Dr. Robert Spitzer, a psychiatrist who was the author of a 2001 study which reported that conversion therapy (also known as "reparative therapy") could change someone's sexual orientation, has recently announced that he is disavowing that paper and is publicly apologizing in The New York Times for the damage his study has been used to inflict upon thousands (if not hundreds of thousands) of gay men and lesbians. Spitzer's study has been cited multiple times by opponents of equal rights for LGBT citizens to prevent legislative protections from being enacted. Spitzer appeared on NPR's Talk of the Nation with host Neil Conan and explained why he made the difficult decision to go public with his announcement that he was wrong:
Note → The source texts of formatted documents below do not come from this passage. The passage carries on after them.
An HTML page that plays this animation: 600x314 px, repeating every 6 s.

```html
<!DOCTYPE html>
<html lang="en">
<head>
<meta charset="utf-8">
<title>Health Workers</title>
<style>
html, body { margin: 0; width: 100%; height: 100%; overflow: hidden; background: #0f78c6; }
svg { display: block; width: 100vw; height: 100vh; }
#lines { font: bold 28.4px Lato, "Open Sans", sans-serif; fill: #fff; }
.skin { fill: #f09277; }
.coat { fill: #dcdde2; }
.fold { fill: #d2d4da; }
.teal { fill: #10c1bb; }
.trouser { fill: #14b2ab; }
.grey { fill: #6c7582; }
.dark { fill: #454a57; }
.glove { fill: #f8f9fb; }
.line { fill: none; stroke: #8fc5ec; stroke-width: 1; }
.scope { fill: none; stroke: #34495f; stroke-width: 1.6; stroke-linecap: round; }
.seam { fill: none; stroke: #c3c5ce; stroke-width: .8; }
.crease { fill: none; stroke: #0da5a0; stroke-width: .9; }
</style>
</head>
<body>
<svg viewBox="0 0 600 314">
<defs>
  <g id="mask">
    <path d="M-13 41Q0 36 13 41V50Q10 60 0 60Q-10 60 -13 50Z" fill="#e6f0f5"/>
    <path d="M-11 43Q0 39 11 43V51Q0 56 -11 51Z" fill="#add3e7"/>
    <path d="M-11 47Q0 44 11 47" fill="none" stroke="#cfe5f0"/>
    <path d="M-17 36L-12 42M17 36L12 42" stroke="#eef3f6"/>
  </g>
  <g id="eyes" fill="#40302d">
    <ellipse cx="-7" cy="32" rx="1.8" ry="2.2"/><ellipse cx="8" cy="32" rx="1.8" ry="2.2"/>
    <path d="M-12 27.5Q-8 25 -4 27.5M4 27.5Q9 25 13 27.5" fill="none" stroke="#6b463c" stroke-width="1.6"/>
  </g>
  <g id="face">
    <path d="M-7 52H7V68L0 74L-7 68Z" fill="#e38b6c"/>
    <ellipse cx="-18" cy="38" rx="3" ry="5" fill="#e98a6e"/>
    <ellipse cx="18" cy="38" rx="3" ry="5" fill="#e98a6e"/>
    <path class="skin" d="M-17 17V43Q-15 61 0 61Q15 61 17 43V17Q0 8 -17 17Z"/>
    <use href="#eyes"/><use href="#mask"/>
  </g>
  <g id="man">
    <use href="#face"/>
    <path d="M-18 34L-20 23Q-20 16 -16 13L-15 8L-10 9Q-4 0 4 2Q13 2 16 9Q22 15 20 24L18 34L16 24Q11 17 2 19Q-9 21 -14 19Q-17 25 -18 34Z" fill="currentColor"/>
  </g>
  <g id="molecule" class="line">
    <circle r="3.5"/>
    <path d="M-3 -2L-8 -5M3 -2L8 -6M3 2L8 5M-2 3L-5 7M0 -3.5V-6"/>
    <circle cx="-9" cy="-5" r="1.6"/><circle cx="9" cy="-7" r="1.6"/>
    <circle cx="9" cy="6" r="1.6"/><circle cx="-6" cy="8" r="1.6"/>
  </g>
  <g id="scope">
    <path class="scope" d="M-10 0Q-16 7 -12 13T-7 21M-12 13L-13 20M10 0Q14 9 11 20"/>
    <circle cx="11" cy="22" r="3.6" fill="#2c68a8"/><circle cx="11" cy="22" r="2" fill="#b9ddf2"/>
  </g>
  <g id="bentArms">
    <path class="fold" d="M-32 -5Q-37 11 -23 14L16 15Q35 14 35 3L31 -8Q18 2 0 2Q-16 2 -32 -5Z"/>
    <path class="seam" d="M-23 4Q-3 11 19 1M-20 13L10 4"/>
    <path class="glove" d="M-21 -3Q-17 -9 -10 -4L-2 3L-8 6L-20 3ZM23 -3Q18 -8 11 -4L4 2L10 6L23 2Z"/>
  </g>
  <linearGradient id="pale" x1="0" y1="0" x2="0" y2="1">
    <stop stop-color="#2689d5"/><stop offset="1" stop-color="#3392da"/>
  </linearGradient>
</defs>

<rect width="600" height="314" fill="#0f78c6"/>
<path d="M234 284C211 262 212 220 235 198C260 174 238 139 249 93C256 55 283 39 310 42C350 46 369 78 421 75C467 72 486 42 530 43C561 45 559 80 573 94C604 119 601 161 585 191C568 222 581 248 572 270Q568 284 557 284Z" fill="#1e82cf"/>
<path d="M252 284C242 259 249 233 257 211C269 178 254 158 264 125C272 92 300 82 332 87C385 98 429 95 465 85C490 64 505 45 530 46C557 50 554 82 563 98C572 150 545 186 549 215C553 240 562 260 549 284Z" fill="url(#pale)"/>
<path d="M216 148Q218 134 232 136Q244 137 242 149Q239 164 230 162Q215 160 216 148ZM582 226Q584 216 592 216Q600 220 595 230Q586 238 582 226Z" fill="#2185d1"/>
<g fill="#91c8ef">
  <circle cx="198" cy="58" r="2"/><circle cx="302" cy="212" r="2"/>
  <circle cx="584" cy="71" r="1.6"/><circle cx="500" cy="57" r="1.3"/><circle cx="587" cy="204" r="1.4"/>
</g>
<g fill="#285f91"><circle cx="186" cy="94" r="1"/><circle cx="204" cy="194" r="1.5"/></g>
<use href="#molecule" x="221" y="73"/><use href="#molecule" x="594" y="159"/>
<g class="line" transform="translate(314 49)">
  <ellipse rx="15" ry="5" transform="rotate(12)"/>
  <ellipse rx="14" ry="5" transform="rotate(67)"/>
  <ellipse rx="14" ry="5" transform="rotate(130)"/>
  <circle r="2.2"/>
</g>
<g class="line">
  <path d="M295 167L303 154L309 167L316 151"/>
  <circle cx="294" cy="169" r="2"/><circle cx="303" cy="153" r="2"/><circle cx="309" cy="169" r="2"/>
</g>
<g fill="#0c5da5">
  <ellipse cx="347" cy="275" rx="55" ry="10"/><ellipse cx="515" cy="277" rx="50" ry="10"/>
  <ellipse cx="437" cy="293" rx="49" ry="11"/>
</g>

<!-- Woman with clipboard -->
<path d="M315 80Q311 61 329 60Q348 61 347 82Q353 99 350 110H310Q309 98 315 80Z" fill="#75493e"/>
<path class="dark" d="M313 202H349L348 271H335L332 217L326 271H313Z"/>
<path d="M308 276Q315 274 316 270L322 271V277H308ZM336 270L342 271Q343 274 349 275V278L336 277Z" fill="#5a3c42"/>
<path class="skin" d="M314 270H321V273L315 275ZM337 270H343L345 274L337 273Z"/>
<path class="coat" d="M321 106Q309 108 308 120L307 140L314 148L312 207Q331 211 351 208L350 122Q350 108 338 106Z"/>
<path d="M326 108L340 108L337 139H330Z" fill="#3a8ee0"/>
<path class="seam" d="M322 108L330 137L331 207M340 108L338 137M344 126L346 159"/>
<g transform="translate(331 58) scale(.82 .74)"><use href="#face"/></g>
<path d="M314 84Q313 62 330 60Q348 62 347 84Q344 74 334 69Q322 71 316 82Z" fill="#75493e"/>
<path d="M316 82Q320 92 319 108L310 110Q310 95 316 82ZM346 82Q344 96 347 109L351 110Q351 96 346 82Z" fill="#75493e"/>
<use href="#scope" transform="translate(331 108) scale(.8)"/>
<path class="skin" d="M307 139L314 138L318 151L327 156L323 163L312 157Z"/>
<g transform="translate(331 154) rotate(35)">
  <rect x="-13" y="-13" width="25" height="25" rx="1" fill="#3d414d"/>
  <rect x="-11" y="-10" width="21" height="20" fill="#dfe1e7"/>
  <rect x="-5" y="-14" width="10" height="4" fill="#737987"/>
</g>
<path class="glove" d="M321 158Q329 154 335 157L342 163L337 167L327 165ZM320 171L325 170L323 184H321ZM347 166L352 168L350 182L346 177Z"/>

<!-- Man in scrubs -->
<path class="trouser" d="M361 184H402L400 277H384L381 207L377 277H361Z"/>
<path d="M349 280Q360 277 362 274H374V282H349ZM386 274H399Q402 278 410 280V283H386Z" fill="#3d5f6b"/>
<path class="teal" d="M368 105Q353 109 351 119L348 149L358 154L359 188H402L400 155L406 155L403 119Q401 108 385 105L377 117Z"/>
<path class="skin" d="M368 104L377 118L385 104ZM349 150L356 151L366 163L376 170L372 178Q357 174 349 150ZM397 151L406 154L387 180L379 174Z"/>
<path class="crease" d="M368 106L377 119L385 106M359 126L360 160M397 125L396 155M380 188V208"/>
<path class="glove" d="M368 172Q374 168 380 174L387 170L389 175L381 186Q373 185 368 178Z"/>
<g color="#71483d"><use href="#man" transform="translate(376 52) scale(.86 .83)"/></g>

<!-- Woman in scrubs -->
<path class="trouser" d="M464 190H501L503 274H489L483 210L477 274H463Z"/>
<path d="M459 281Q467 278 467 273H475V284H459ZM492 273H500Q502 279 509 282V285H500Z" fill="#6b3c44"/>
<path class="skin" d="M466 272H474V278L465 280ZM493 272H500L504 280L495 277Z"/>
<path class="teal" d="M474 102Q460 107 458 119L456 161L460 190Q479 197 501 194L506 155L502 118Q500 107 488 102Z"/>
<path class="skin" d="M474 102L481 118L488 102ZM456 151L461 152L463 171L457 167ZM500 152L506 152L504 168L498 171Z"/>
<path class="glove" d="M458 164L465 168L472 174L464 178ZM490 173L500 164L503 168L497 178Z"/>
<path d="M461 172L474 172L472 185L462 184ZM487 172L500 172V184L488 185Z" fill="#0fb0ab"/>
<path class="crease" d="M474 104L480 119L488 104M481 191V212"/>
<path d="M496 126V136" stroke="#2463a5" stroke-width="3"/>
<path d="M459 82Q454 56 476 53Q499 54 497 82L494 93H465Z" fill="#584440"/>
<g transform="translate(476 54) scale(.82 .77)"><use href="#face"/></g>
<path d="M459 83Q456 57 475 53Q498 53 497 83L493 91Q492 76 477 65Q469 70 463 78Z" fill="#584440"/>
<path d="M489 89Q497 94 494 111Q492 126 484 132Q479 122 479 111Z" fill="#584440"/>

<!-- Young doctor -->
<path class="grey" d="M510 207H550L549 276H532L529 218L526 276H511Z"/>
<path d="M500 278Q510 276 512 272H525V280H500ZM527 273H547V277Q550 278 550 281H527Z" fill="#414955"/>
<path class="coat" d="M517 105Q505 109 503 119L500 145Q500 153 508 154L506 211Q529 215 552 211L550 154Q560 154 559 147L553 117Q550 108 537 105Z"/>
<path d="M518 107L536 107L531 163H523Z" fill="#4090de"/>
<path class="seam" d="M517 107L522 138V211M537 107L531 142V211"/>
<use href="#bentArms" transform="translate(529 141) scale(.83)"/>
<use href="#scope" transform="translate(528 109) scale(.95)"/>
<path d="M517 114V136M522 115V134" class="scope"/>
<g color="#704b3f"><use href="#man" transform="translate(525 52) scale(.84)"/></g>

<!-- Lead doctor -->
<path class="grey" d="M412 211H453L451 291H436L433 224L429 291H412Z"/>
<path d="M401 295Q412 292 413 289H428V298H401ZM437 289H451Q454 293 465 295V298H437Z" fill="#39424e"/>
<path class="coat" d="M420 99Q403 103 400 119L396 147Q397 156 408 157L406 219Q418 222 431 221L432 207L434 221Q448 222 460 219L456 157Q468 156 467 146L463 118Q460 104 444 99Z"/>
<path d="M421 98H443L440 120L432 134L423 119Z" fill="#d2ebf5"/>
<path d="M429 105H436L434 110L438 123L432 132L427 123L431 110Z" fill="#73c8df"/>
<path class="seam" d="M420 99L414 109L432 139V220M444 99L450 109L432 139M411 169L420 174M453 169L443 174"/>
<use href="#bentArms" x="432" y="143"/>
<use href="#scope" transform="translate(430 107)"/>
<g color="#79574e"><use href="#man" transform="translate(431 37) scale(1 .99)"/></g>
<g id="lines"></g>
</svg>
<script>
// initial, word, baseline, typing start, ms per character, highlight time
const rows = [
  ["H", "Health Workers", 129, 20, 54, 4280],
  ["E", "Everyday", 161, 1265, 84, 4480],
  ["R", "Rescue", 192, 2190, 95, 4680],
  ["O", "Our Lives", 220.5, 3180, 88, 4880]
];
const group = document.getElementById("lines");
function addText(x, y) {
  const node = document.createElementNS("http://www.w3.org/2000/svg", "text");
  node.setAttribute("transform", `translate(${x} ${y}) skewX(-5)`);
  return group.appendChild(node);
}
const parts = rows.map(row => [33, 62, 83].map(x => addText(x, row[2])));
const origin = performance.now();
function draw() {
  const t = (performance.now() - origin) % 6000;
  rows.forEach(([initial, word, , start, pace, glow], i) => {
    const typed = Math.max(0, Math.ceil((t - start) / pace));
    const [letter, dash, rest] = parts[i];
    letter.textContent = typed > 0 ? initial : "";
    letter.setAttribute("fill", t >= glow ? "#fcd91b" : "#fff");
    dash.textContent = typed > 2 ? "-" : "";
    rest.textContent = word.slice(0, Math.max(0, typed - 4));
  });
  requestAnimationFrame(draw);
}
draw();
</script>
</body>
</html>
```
In California, State Senator Ted Lieu has introduced a bill (SB 1172) to regulate the practice of conversion therapy in the state of California by prohibiting anyone under 18 from undergoing the "treatment" and requiring that adults potential patients be given an informed consent form which includes the following text:CONAN: Why did you change your mind?SPITZER: I changed my mind because I had been bothered for several years about it, and then when I was visited by Gabriel, who I gather you're having on the program...CONAN: Gabriel Arana, who's going to be with us a bit later.SPITZER: Right, and he described what it was like to be in therapy when he really didn't get any benefit from it at all, and he asked me about my concerns with the study, and I just realized that I had to make - explain to people why I think I made a big mistake.CONAN: A mistake that's had some important consequences.SPITZER: Well, I guess so. And that's why I wrote an apology both to the gay community and to individual gays who may have been wasting their time in this kind of therapy because they thought I had proven that it was valuable and useful.CONAN: You obviously could not control how others used your study, and as you know, it was used as quote-unquote proof that homosexuality was a choice.SPITZER: Right, right.CONAN: And I know you said that's not what my study was about. After...SPITZER: They also gave the impression that my study showed that it was common to be able to change, and I made it very clear, actually in the study discussion, that although it could happen, I thought it was very rare.CONAN: Do you think homosexuality is a choice?SPITZER: Is a choice? No, for sure, that's the one thing I have no doubt about, it's no choice.
The bill is sponsored by Equality California and is likely to pass the Democratic Party-controlled state Legislature. It will be interesting if other progressive legislators around the country follow the lead of LGBT ally State Sen. Lieu and carry this model legislation to other states.
If heterosexual supremacists lose the "gays can choose" weapon it will be a great advance for the good guys in the ongoing kulturkampf over gay rights in this country (and around the world).
Hat/tip to LGBT Think Progress